What this task involves:
The answer must consist of every line from the data that holds the string "hash".

Saved data entries:
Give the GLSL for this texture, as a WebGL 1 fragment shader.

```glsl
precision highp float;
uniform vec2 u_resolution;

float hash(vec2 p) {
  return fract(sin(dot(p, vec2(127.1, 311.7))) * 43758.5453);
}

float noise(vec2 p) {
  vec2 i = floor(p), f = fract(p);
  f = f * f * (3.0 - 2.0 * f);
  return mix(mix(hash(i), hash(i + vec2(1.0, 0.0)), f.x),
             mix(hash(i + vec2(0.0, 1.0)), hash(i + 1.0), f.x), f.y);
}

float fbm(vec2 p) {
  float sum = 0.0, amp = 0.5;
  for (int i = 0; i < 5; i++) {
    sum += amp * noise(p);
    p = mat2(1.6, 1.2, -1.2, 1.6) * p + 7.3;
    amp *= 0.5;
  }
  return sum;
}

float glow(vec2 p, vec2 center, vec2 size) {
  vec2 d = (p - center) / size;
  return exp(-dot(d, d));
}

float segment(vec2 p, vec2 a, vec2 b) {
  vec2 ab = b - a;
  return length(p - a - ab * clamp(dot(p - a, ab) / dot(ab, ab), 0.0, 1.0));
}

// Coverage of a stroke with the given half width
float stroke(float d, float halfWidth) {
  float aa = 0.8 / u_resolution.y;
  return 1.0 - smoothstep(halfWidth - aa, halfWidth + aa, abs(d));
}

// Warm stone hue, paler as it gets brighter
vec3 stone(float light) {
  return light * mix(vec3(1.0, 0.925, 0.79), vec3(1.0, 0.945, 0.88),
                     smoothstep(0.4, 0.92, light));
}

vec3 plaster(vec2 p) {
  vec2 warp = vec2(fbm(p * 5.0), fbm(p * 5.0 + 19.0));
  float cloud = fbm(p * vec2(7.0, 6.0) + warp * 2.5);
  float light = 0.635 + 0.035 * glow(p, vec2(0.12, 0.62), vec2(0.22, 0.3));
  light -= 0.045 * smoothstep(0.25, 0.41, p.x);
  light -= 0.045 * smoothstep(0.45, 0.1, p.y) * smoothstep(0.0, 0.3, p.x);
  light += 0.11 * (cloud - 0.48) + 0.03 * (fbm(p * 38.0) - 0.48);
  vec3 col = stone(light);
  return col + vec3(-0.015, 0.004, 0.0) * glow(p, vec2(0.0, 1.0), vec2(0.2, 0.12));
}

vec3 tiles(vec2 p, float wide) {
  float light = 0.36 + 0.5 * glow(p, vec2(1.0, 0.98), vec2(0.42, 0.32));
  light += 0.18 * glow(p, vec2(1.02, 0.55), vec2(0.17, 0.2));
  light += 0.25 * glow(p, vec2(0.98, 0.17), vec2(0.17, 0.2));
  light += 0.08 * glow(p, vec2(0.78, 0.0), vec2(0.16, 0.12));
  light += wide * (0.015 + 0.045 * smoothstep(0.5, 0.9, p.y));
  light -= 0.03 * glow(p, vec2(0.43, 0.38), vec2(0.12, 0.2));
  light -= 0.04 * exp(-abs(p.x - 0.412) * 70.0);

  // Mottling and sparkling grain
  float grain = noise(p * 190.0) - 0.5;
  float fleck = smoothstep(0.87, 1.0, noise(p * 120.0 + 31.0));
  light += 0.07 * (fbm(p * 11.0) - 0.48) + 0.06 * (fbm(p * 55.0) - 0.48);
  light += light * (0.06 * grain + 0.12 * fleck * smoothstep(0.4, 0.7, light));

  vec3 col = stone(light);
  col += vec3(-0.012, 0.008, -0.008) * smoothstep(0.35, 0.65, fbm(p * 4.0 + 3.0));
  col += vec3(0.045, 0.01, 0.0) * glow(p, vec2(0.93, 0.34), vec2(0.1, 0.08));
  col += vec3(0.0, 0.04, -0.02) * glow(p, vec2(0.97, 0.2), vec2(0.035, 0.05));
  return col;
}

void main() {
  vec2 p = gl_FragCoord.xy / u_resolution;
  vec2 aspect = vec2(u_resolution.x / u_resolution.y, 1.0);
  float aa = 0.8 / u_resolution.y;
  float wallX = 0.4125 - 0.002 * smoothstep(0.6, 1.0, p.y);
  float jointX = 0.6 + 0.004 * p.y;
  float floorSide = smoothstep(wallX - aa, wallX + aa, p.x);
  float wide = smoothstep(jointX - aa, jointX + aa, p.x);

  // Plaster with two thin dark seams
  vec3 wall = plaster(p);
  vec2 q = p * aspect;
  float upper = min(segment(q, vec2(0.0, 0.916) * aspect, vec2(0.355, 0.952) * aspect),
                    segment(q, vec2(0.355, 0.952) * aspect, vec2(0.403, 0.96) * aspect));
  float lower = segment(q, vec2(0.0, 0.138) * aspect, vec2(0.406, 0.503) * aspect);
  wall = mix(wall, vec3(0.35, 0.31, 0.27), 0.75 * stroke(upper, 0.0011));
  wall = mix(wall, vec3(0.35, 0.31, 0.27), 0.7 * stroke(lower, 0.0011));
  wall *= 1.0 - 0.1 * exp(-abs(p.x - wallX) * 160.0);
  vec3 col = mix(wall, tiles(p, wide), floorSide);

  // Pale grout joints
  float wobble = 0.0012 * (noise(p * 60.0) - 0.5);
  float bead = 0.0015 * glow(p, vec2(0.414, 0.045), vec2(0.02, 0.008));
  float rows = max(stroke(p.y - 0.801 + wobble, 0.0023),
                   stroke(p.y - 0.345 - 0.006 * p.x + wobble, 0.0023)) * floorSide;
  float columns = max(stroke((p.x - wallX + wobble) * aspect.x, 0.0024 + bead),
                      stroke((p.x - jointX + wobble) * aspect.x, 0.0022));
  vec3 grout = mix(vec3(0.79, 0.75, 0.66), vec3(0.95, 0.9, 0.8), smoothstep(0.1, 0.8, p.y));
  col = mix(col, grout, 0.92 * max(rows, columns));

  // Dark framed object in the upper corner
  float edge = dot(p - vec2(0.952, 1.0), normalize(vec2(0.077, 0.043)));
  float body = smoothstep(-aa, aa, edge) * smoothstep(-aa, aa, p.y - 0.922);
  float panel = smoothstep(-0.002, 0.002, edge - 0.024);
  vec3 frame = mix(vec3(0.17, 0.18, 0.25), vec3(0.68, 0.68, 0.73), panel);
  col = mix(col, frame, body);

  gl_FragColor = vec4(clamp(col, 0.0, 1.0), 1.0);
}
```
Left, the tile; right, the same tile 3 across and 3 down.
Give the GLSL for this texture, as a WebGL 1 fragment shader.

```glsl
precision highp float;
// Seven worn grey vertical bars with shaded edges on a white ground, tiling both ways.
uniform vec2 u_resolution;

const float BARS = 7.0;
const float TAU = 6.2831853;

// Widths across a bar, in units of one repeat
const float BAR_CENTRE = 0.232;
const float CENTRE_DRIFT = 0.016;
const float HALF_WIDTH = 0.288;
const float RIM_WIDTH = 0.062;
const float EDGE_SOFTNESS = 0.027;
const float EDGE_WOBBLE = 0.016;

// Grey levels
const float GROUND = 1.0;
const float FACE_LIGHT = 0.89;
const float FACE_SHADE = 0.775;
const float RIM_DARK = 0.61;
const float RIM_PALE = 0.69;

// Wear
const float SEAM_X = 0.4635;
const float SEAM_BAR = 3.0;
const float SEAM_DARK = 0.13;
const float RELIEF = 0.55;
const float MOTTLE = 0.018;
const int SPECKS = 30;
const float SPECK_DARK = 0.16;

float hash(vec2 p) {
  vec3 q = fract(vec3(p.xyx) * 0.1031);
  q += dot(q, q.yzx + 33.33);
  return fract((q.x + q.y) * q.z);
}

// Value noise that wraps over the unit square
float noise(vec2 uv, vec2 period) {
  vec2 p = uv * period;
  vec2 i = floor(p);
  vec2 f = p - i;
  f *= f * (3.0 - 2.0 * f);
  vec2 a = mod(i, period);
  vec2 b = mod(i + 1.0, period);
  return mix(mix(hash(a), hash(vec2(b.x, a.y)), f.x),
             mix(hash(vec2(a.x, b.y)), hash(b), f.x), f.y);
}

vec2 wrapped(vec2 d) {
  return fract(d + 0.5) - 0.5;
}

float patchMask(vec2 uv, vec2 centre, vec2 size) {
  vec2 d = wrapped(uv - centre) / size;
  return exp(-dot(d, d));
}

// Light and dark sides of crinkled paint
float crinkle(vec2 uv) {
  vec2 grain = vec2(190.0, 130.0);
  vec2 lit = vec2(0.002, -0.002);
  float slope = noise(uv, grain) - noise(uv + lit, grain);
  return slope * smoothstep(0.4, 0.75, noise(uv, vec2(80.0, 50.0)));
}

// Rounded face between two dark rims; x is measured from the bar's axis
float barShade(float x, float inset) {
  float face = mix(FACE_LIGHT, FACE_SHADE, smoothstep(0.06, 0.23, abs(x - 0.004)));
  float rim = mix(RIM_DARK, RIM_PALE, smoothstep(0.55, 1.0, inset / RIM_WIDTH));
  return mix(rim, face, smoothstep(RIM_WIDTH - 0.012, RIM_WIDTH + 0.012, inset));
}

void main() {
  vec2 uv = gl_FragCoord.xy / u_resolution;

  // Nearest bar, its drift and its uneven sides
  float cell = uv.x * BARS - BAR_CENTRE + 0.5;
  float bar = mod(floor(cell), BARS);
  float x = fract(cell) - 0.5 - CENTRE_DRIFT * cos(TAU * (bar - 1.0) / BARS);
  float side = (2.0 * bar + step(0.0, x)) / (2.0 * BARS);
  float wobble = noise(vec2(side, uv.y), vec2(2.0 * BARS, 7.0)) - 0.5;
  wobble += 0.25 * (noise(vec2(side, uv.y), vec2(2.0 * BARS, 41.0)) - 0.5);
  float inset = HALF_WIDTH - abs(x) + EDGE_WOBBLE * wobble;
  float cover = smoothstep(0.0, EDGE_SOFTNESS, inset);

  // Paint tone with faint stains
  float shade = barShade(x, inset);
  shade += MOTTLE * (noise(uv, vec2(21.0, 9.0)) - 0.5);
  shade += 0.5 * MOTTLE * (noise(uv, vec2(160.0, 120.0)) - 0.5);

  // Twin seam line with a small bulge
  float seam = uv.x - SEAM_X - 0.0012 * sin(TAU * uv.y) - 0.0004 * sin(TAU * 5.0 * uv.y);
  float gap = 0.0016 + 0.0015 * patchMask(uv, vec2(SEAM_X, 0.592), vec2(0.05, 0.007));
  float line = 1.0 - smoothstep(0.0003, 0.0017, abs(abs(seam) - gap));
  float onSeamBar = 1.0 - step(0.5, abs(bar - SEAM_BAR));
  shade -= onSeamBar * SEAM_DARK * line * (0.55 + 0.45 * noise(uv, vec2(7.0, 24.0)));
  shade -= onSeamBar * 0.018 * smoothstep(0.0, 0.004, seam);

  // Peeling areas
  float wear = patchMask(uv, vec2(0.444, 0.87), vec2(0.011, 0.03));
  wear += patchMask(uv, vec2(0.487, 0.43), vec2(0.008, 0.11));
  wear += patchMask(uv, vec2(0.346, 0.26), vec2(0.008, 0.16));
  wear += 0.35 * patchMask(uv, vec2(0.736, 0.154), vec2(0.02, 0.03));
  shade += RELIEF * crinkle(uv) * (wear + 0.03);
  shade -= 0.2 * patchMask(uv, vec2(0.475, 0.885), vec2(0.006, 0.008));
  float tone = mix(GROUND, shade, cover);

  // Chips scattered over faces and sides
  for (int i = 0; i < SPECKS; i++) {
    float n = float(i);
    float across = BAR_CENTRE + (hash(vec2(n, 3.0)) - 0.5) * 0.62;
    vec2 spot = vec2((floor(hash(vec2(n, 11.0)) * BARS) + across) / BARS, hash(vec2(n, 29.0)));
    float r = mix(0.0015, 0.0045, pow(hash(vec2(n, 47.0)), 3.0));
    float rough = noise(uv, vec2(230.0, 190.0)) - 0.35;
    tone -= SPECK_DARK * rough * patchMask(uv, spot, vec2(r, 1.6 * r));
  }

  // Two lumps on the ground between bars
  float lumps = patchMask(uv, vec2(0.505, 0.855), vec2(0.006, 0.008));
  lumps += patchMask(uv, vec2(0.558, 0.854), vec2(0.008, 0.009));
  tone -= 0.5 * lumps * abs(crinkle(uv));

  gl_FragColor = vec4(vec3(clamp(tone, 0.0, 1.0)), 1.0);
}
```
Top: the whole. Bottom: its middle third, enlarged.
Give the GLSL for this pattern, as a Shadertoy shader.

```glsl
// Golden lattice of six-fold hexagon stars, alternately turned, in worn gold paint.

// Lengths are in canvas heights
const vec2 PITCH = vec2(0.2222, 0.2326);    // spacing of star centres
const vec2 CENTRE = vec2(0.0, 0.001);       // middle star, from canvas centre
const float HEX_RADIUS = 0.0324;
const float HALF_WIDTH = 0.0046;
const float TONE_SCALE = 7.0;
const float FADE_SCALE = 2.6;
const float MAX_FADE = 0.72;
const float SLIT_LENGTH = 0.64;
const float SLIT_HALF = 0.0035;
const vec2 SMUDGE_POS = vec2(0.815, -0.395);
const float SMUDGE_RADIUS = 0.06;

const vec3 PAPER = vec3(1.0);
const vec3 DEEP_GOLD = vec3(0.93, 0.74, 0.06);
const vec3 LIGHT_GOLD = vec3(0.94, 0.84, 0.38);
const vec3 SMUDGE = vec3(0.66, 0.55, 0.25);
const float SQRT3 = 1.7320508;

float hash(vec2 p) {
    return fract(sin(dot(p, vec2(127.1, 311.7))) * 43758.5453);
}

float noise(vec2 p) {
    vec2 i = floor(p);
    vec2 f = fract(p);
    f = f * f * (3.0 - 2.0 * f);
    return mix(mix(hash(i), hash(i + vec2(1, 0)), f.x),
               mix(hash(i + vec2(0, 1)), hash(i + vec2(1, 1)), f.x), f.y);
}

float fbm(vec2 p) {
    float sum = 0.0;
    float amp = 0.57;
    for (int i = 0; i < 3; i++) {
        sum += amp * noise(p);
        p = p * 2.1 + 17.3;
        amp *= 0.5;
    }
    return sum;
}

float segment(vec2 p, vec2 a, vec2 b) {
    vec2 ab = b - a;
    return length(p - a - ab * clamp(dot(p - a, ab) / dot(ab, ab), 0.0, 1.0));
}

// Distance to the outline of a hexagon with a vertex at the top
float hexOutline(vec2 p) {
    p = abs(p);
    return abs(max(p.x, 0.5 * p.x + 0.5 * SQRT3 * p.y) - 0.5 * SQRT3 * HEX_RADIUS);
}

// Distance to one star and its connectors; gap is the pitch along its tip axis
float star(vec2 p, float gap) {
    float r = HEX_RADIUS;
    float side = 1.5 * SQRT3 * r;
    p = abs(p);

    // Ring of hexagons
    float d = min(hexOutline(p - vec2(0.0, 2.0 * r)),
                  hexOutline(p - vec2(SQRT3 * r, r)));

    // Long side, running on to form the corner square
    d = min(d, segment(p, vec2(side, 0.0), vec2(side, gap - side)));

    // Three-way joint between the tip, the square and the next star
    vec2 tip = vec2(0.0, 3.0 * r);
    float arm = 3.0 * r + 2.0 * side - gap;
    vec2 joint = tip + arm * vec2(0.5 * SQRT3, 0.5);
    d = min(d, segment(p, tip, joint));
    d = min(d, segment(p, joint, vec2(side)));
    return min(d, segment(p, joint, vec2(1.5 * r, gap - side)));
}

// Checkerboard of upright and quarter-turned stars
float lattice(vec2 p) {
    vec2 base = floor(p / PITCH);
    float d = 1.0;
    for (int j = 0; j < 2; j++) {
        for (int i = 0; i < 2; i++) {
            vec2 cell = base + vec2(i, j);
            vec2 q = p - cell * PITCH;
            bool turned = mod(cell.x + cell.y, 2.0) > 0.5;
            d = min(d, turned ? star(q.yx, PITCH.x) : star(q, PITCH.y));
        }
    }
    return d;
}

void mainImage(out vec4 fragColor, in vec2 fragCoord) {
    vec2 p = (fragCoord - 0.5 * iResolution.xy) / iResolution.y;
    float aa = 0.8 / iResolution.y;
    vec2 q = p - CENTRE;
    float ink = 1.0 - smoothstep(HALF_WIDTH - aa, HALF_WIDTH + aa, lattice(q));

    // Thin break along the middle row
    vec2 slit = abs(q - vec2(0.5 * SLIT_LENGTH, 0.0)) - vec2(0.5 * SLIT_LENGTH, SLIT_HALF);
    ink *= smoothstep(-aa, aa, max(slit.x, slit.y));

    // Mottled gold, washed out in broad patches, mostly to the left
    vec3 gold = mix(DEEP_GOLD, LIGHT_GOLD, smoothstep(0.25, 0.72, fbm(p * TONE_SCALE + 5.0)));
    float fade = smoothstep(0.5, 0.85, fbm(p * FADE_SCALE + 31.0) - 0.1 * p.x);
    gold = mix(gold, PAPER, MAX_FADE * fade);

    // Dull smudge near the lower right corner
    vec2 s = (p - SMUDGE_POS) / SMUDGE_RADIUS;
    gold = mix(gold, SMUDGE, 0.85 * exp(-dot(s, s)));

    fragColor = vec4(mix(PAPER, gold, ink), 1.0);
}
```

Problem solution:
float hash(vec2 p) {
  return mix(mix(hash(i), hash(i + vec2(1.0, 0.0)), f.x),
             mix(hash(i + vec2(0.0, 1.0)), hash(i + 1.0), f.x), f.y);
float hash(vec2 p) {
  return mix(mix(hash(a), hash(vec2(b.x, a.y)), f.x),
             mix(hash(vec2(a.x, b.y)), hash(b), f.x), f.y);
    float across = BAR_CENTRE + (hash(vec2(n, 3.0)) - 0.5) * 0.62;
    vec2 spot = vec2((floor(hash(vec2(n, 11.0)) * BARS) + across) / BARS, hash(vec2(n, 29.0)));
    float r = mix(0.0015, 0.0045, pow(hash(vec2(n, 47.0)), 3.0));
float hash(vec2 p) {
    return mix(mix(hash(i), hash(i + vec2(1, 0)), f.x),
               mix(hash(i + vec2(0, 1)), hash(i + vec2(1, 1)), f.x), f.y);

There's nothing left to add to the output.